In classic Wilson decision-making style, we decided to visit the beach over the weekend Saturday morning. We packed haphazardly, hopped in the car, and headed straight for the ocean.
Side Note: My little corner of heaven will be filled with the sounds of crashing waves, rolling winds, Bach’s Suite for Cello in D, and Eva’s baby laughter. I love the ocean.
This morning we got up at 7:00 AM, had breakfast at our favorite spot with our favorite waitress, and got back on the beach by 9:00 AM.
First, we built an epic sand castle.
The only thing that could have made building this better would be my sister’s help. She should have totally been here instead of plowing through her last month of college.
And then, Eva made a friend.
This sweet little girl is about a year younger than Eva, had the cutest little Charlotte drawl, and was a doll. They took a couple minutes to warm up to each other but, without even saying hi, they were best friends.
They ran and screamed and dug holes and fetched water back and forth in pails.
They laughed and shared and talked and splashed and played in the mud.
Looked like they had a marvelous time.
It was beautiful watching them. They’d never met before. They kept forgetting each others’ name. But they didn’t disagree, they shared their toys, they compromised. They played well.
Halfway into their playtime, I started to wonder why adults can’t always do that. I hadn’t talked to the little girl’s mom and she hadn’t spoken to me; her mom was sitting in her chair reading while the girls played near our chairs. Eventually, we talked and got to know each other a bit. Their beach house is just around the corner from ours so I hope we run into them again over the summer.
But if it hadn’t been for Eva and her daughter playing together, it would not have even occurred to me to introduce myself or speak to her.
Now, to be fair to myself, I introduce myself to strangers constantly for work (sales) so it’s not like I’m some crazy snob or anything.
Ok, maybe I have some innate snobbery but I am trying to work on it, thanks.
But what I am curious about is how many meaningful interactions we miss out on as adults. Our little girls were so open to each other, so uncomplicated, so ready to be great friends. Granted, their interests are much simpler: play and play and…yeah, that’s it. Just play. Where as adults have a huge range of interests and belief systems. But that doesn’t mean we can’t look at people (at least initially) with the hope that there could be a friendship waiting.
I want to be more open.

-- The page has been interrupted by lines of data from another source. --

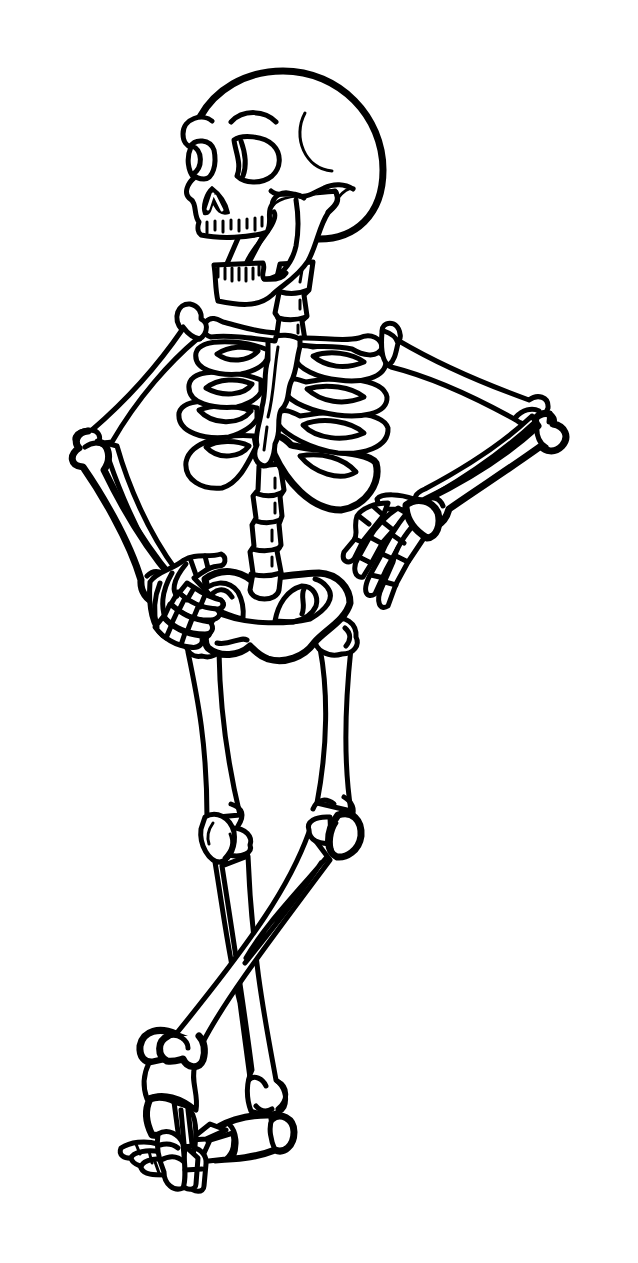
<!DOCTYPE html>
<html lang="en">
<head>
<meta charset="utf-8">
<title>Leaning skeleton</title>
<style>
:root { --paper: #fff; --ink: #000; }
html, body { margin: 0; background: var(--paper); overflow: hidden; }
svg { display: block; width: 638px; height: 1263px; }
.skeleton { fill: var(--paper); stroke: var(--ink); stroke-width: 5; stroke-linecap: round; stroke-linejoin: round; }
.bold { stroke-width: 7; }
.fine { stroke-width: 3; }
.line { fill: none; }
.solid { fill: var(--ink); stroke-width: 2; }
</style>
</head>
<body>
<svg viewBox="0 0 638 1263" role="img" aria-label="Laughing cartoon skeleton standing with crossed legs and hands on hips">
<g class="skeleton">

  <g id="far-foot">
    <path class="bold" d="M272 1119C280 1112 294 1118 294 1132C294 1146 284 1154 275 1150C255 1158 235 1159 215 1160L207 1135C222 1122 245 1114 272 1115Z"/>
    <path class="line" d="M272 1119C268 1128 271 1141 275 1150M229 1124C237 1132 238 1146 233 1158"/>
    <path d="M233 1133L210 1140L200 1162L226 1159C234 1153 235 1142 233 1133Z"/>
    <path d="M210 1124L226 1130L206 1139L190 1140Z"/>
    <path d="M158 1144C145 1140 130 1142 121 1148C118 1155 124 1159 133 1158L160 1163Z"/>
    <path d="M160 1152C148 1149 133 1152 131 1158C133 1166 143 1167 163 1170Z"/>
    <path d="M164 1160C152 1157 141 1162 141 1168C144 1175 154 1175 166 1175Z"/>
    <path class="line fine" d="M136 1144L140 1154M149 1151L152 1163M154 1159L159 1173"/>
  </g>

  <g id="far-leg">
    <path d="M188 652C198 700 207 745 207 818L240 815C228 765 220 715 219 652Z"/>
    <path class="line" d="M231 804C243 808 245 815 238 826"/>
    <path d="M215 862C223 910 229 960 240 1003L250 1078L262 1075C258 1030 244 970 236 930L226 862Z"/>
    <path d="M222 866C232 930 245 1015 252 1070C246 1082 246 1098 251 1111C263 1116 279 1116 284 1107C288 1097 284 1086 276 1080C268 1035 252 960 248 856Z"/>
    <path class="line" d="M249 1080C254 1074 263 1079 266 1086M277 1081C289 1087 288 1101 278 1109M256 1106C261 1112 267 1112 272 1109"/>
    <path d="M232 828C246 828 253 837 250 845C253 853 242 858 229 855Z"/>
    <path d="M205 817C216 810 230 817 234 832C236 845 231 860 220 862C209 862 199 845 201 829Z"/>
    <path class="line fine" d="M213 823C208 830 207 838 209 844M230 834C234 843 231 851 224 858"/>
  </g>

  <g id="near-leg">
    <path d="M320 648C328 690 328 745 317 803L351 811C343 760 345 705 351 648Z"/>
    <path class="line" d="M313 809C318 797 328 799 334 804M344 797C352 802 355 809 352 817"/>
    <path d="M309 832C290 885 255 937 176 1034L202 1044C222 1005 255 960 330 860Z"/>
    <path class="line" d="M321 863C298 898 272 929 245 963M246 958C265 925 295 895 326 858"/>
    <path d="M330 817C315 816 306 822 309 830C309 840 319 845 331 843Z"/>
    <path class="bold" d="M338 815C352 810 362 820 361 836C359 851 346 858 337 857C327 853 324 833 338 815Z"/>
    <path class="line fine" d="M337 823C331 832 330 844 333 852"/>
  </g>

  <g id="near-foot">
    <path class="bold" d="M176 1034C160 1027 143 1030 140 1046C139 1057 145 1063 153 1062L175 1057Z"/>
    <path d="M149 1063C143 1075 143 1088 147 1099C163 1091 182 1098 196 1110C199 1095 190 1080 195 1066L186 1055Z"/>
    <path class="bold" d="M150 1099C144 1111 146 1123 152 1135L182 1138L183 1107C173 1098 160 1095 150 1099Z"/>
    <path d="M174 1102L186 1106C195 1112 197 1128 195 1146L180 1147Z"/>
    <path class="line" d="M181 1110L184 1144M188 1110L192 1144"/>
    <path d="M194 1148L190 1186C193 1193 204 1193 204 1186L206 1164C207 1156 201 1149 194 1148Z"/>
    <path d="M185 1146L182 1184C185 1191 196 1191 196 1184L198 1158Z"/>
    <path d="M158 1134C168 1128 179 1134 183 1144C184 1158 187 1178 183 1188C174 1192 164 1184 164 1172C159 1160 156 1146 158 1134Z"/>
    <path class="line" d="M160 1145C167 1143 173 1144 178 1148M161 1160C170 1155 178 1156 184 1162M185 1170L202 1169"/>
    <path class="bold" d="M168 1036C157 1041 157 1056 167 1061C174 1062 179 1060 183 1059C187 1068 199 1070 203 1060C206 1050 204 1041 199 1036"/>
    <path class="line" d="M169 1036C178 1033 188 1040 188 1048"/>
  </g>

  <g id="hips">
    <path d="M186 640C185 652 193 658 202 656C211 659 220 654 221 646L215 630Z"/>
    <path d="M330 622C345 613 357 624 356 637C360 645 354 654 342 654C328 658 314 650 315 638Z"/>
    <path class="bold" d="M205 579C222 567 239 571 251 580C275 578 300 573 319 573C338 574 350 588 350 603C345 621 325 630 314 643C304 657 285 664 268 659C259 656 254 650 250 646C239 656 220 658 208 648C202 640 207 628 213 618Z"/>
    <path d="M200 596C210 579 229 580 238 592C243 601 244 609 243 619C228 616 215 608 205 606Z"/>
    <path class="line" d="M207 600C215 588 225 586 232 597"/>
    <path d="M275 621C278 604 287 590 302 586C313 586 319 596 316 606C312 615 303 620 293 622Z"/>
    <path class="line" d="M304 589C300 597 306 604 302 614"/>
    <path class="line" d="M213 611C243 625 283 625 310 619C326 610 336 598 327 587C323 582 319 580 315 579M217 643C230 646 240 636 247 640M345 628C351 633 351 640 346 646"/>
  </g>

  <g id="spine">
    <path d="M259 466L280 464L284 490L280 496L282 516L279 524L281 545L277 551L281 572L279 590C277 602 252 602 250 590L253 573L250 552L254 546L252 525L256 518L253 496L258 490Z"/>
    <path class="line" d="M258 494Q270 498 281 493M256 521Q268 525 280 520M253 549Q266 553 279 548M251 574Q265 578 281 573"/>
    <path class="line fine" d="M275 478V488M275 503V513M272 530V541M272 557V566"/>
    <path d="M280 264L313 262L309 290L304 295L307 316L302 321L305 340L276 340L279 319L275 313L279 293L275 286Z"/>
    <path class="line" d="M281 292Q294 296 308 290M278 318Q292 322 306 317"/>
    <path class="line fine" d="M302 270L300 282M300 300V309M298 325V333"/>
  </g>

  <g id="ribs-left">
    <path d="M254 436C228 434 190 440 186 462C184 480 202 490 222 488C239 483 248 463 256 447Z"/>
    <path d="M206 447C217 440 237 440 249 446C241 457 219 461 206 447Z"/>
    <path d="M257 408C232 402 184 394 179 413C177 433 205 440 229 437C245 432 253 426 257 419Z"/>
    <path d="M199 410C213 404 236 405 251 411C239 426 212 425 199 410Z"/>
    <path d="M261 380C238 371 192 366 189 385C187 404 214 409 237 407C251 403 258 398 261 392Z"/>
    <path d="M206 388C218 378 239 378 252 384C244 396 222 397 206 388Z"/>
    <path d="M268 350C245 340 200 337 196 353C193 370 217 376 241 374C255 371 264 365 267 359Z"/>
    <path d="M217 354C229 346 246 345 258 351C248 362 229 363 217 354Z"/>
  </g>

  <g id="ribs-right">
    <path class="bold" d="M272 440C272 432 283 436 291 445C316 452 368 450 376 463C381 482 367 506 341 510C310 510 286 480 274 454Z"/>
    <path d="M300 456C322 452 344 458 356 472C340 482 314 473 300 456Z"/>
    <path d="M278 414C282 407 292 412 300 416C327 411 382 409 388 428C389 448 362 455 338 453C311 449 285 435 278 424Z"/>
    <path d="M303 425C323 416 352 422 364 433C344 442 316 439 303 425Z"/>
    <path d="M286 382C290 376 299 380 306 382C335 376 383 377 387 397C388 415 358 418 337 415C313 412 289 402 285 392Z"/>
    <path d="M307 389C326 383 352 387 364 397C344 406 321 402 307 389Z"/>
    <path d="M295 347C299 341 307 346 313 347C338 343 381 343 386 361C386 379 359 383 339 380C318 378 298 369 294 357Z"/>
    <path d="M313 356C330 350 352 353 364 362C345 370 326 367 313 356Z"/>
  </g>

  <g id="sternum-and-collarbones">
    <path d="M268 340C277 333 294 334 302 341C296 354 298 370 291 382C287 391 290 402 281 410C276 420 282 432 275 444C274 458 270 466 264 466C254 463 253 453 257 445C254 435 261 421 262 407C267 390 263 372 268 360Z"/>
    <path class="line fine" d="M278 347C274 370 274 395 268 417M267 427L264 450"/>
    <path d="M206 322C211 315 219 320 223 322C239 326 255 332 277 333L275 341C251 338 228 335 211 337C204 335 202 328 206 322Z"/>
    <path d="M300 338C321 337 343 342 359 338C371 332 382 339 382 348C377 359 362 355 352 349C333 345 318 348 300 345Z"/>
  </g>

  <g id="left-arm">
    <path d="M182 330C172 318 178 303 190 304C199 306 202 313 201 319C211 324 206 338 196 340C171 361 138 397 112 442L82 446C70 442 73 430 92 430C128 399 158 365 182 330Z"/>
    <path class="line" d="M183 327C188 334 193 338 200 339M92 430C98 431 101 436 99 441"/>
    <path d="M106 443L117 446C128 485 148 532 176 570L160 578C137 544 118 500 104 468Z"/>
    <path class="line" d="M109 460C123 500 140 540 165 575"/>
    <path class="bold" d="M88 431C76 432 74 443 79 448C69 455 70 466 83 467C99 490 129 539 141 580C140 592 147 600 155 603L172 578C143 544 119 501 104 470C112 459 109 443 98 442"/>
    <path class="line" d="M85 447C92 442 101 441 107 448M147 576C155 568 164 572 169 580"/>
  </g>

  <g id="left-hand">
    <path d="M150 582C157 571 172 570 184 560C195 553 209 558 221 554C227 557 226 566 219 566C208 566 202 574 194 578L211 596L220 600C227 604 223 610 214 610L208 625L210 632C210 638 200 641 190 636L184 645L163 636C153 627 148 609 150 582Z"/>
    <path d="M187 583C196 588 203 596 221 600C226 605 221 610 215 609C201 609 189 602 179 593Z"/>
    <path d="M178 592C188 601 199 608 216 609C223 613 219 619 211 620C196 621 183 615 171 604Z"/>
    <path d="M170 604C181 614 191 619 210 622C215 628 212 634 205 634C189 634 175 629 164 617Z"/>
    <path d="M163 617C172 627 184 634 201 636C205 643 199 649 190 647C176 646 163 638 155 627Z"/>
    <path class="line" d="M160 583C153 600 154 616 157 627M172 573C160 594 162 608 165 618M186 564C171 582 173 592 177 596M190 558L196 575M205 556L208 568M194 588L187 600M205 595L200 607M185 598L178 612M198 607L193 619M178 610L171 625M192 619L187 632M172 624L166 638M185 633L181 645"/>
  </g>

  <g id="right-arm">
    <path d="M382 332C381 321 398 319 400 334C401 337 400 339 399 341C445 368 493 387 529 400C537 394 549 396 548 408L540 426C526 425 520 424 516 420C471 395 431 377 391 367C381 363 381 344 382 332Z"/>
    <path class="line" d="M384 331C390 333 396 336 398 343C396 352 395 360 389 365M516 417C522 410 532 407 539 411"/>
    <path d="M532 416C500 446 461 470 425 489C415 493 413 499 418 502L434 504C475 482 511 457 540 430Z"/>
    <path class="line" d="M535 422C507 448 472 473 436 494"/>
    <path class="bold" d="M540 415C549 410 555 418 553 424C565 426 570 437 562 446C554 454 545 451 541 446C509 469 479 488 449 509C446 520 441 524 436 526L425 500C464 481 503 458 538 426C534 421 535 417 540 415Z"/>
    <path class="line" d="M537 426C536 436 540 444 546 447M550 413L549 422M423 501C432 495 440 498 443 506"/>
  </g>

  <g id="right-hand">
    <path d="M414 499C400 494 382 493 377 499C378 507 384 508 389 509L425 511Z"/>
    <path d="M388 503C375 503 362 508 357 516C353 528 359 533 354 540L344 552C341 561 348 565 354 559L363 541L383 516Z"/>
    <path d="M398 508C387 515 376 526 368 540L358 558C352 568 355 579 363 577L371 564L383 542L408 514Z"/>
    <path d="M409 510C397 525 386 542 380 557L369 577C362 592 367 599 375 594L386 570L398 548L422 518Z"/>
    <path d="M418 520C405 534 396 547 393 562L382 587C375 602 380 611 388 606L396 584L408 562L428 532Z"/>
    <path class="bold" d="M406 505C417 497 432 500 438 513C441 525 437 537 427 538C414 530 406 520 406 505Z"/>
    <path class="line" d="M360 517L369 524M355 539L364 543M374 507L383 515M368 536L381 543M359 557L371 563M383 522L393 530M380 553L393 559M371 575L384 578M394 536L404 543M396 556L408 562M385 582L396 585"/>
  </g>

  <g id="skull">
    <path d="M239 236L226 266L245 270L264 234Z"/>
    <path class="bold" stroke="none" style="stroke:none" d="M200 117C215 90 245 71 283 71C340 71 383 117 383 170C383 215 355 240 317 239L290 230L200 200Z"/>
    <path class="line bold" d="M200 117C215 90 245 71 283 71C340 71 383 117 383 170C383 215 355 240 317 239"/>
    <path d="M272 205C281 192 315 194 335 191C342 202 334 207 328 213C319 226 317 245 308 261C297 278 282 285 272 295C258 308 237 305 218 301C215 290 216 277 214 265L263 263C266 269 260 275 264 279C279 280 292 264 296 246C299 230 298 212 296 200"/>
    <path class="line" d="M274 212C280 222 253 247 247 262M264 279C273 280 282 279 286 273"/>
    <path class="line fine" d="M218 266V277M225 268V279M232 268V281M239 268V280M246 268V281M253 268V279M259 266V275"/>
    <path d="M212 121C203 113 183 118 183 134C183 142 187 146 191 147C186 158 188 171 194 178C187 184 184 193 189 198C198 203 193 215 199 222C197 228 198 233 201 235C220 239 249 238 267 232C273 222 266 212 272 205C282 191 303 199 317 194C328 185 342 183 353 189L300 140Z" style="stroke:none"/>
    <path class="line" d="M212 121C203 113 183 118 183 134C183 142 187 146 191 147C186 158 188 171 194 178C187 184 184 193 189 198C198 203 193 215 199 222C197 228 198 233 201 235C220 239 249 238 267 232C273 222 266 212 272 205C273 196 283 190 292 194C305 201 316 191 324 188C334 183 345 184 353 189"/>
    <path class="line" d="M271 191C279 199 293 189 304 198M336 192C340 202 334 206 328 212"/>
    <path d="M190 147C195 138 210 139 214 150C217 164 213 179 204 179C198 179 195 177 193 174C203 168 203 150 192 146Z"/>
    <path d="M234 140C242 134 264 136 273 145C282 154 281 168 272 176C261 185 244 183 237 176C242 164 235 150 234 140Z"/>
    <path class="line" d="M241 141C245 152 247 165 243 176"/>
    <path class="solid" d="M212 187C205 193 201 206 204 214C211 216 211 206 213 203C216 208 219 216 229 213C227 202 220 193 212 187Z"/>
    <path class="line" style="stroke:var(--paper);stroke-width:3" d="M213 194L208 209M215 196L222 210"/>
    <path class="line fine" d="M207 222V233M215 221V230M223 221V232M231 220V229M239 220V231M247 219V228M255 218V230M262 217V226"/>
    <path class="line" d="M231 122C243 109 265 110 276 122"/>
    <path class="line fine" d="M305 113C292 137 305 169 332 171M338 198C344 190 350 188 354 188"/>
  </g>
</g>
</svg>
</body>
</html>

We’ve been back in North Carolina for over two years now and I am just starting to feel some roots taking hold. I blame myself for not getting us out there and finding/making more meaningful connections. But a new church home and some really solid friendships that have grown beautifully in the past year give me a basket of hope that more roots will settle soon.
What kinds of friendship and love can we add to our lives by just being a little bit more open? I am eager I find out.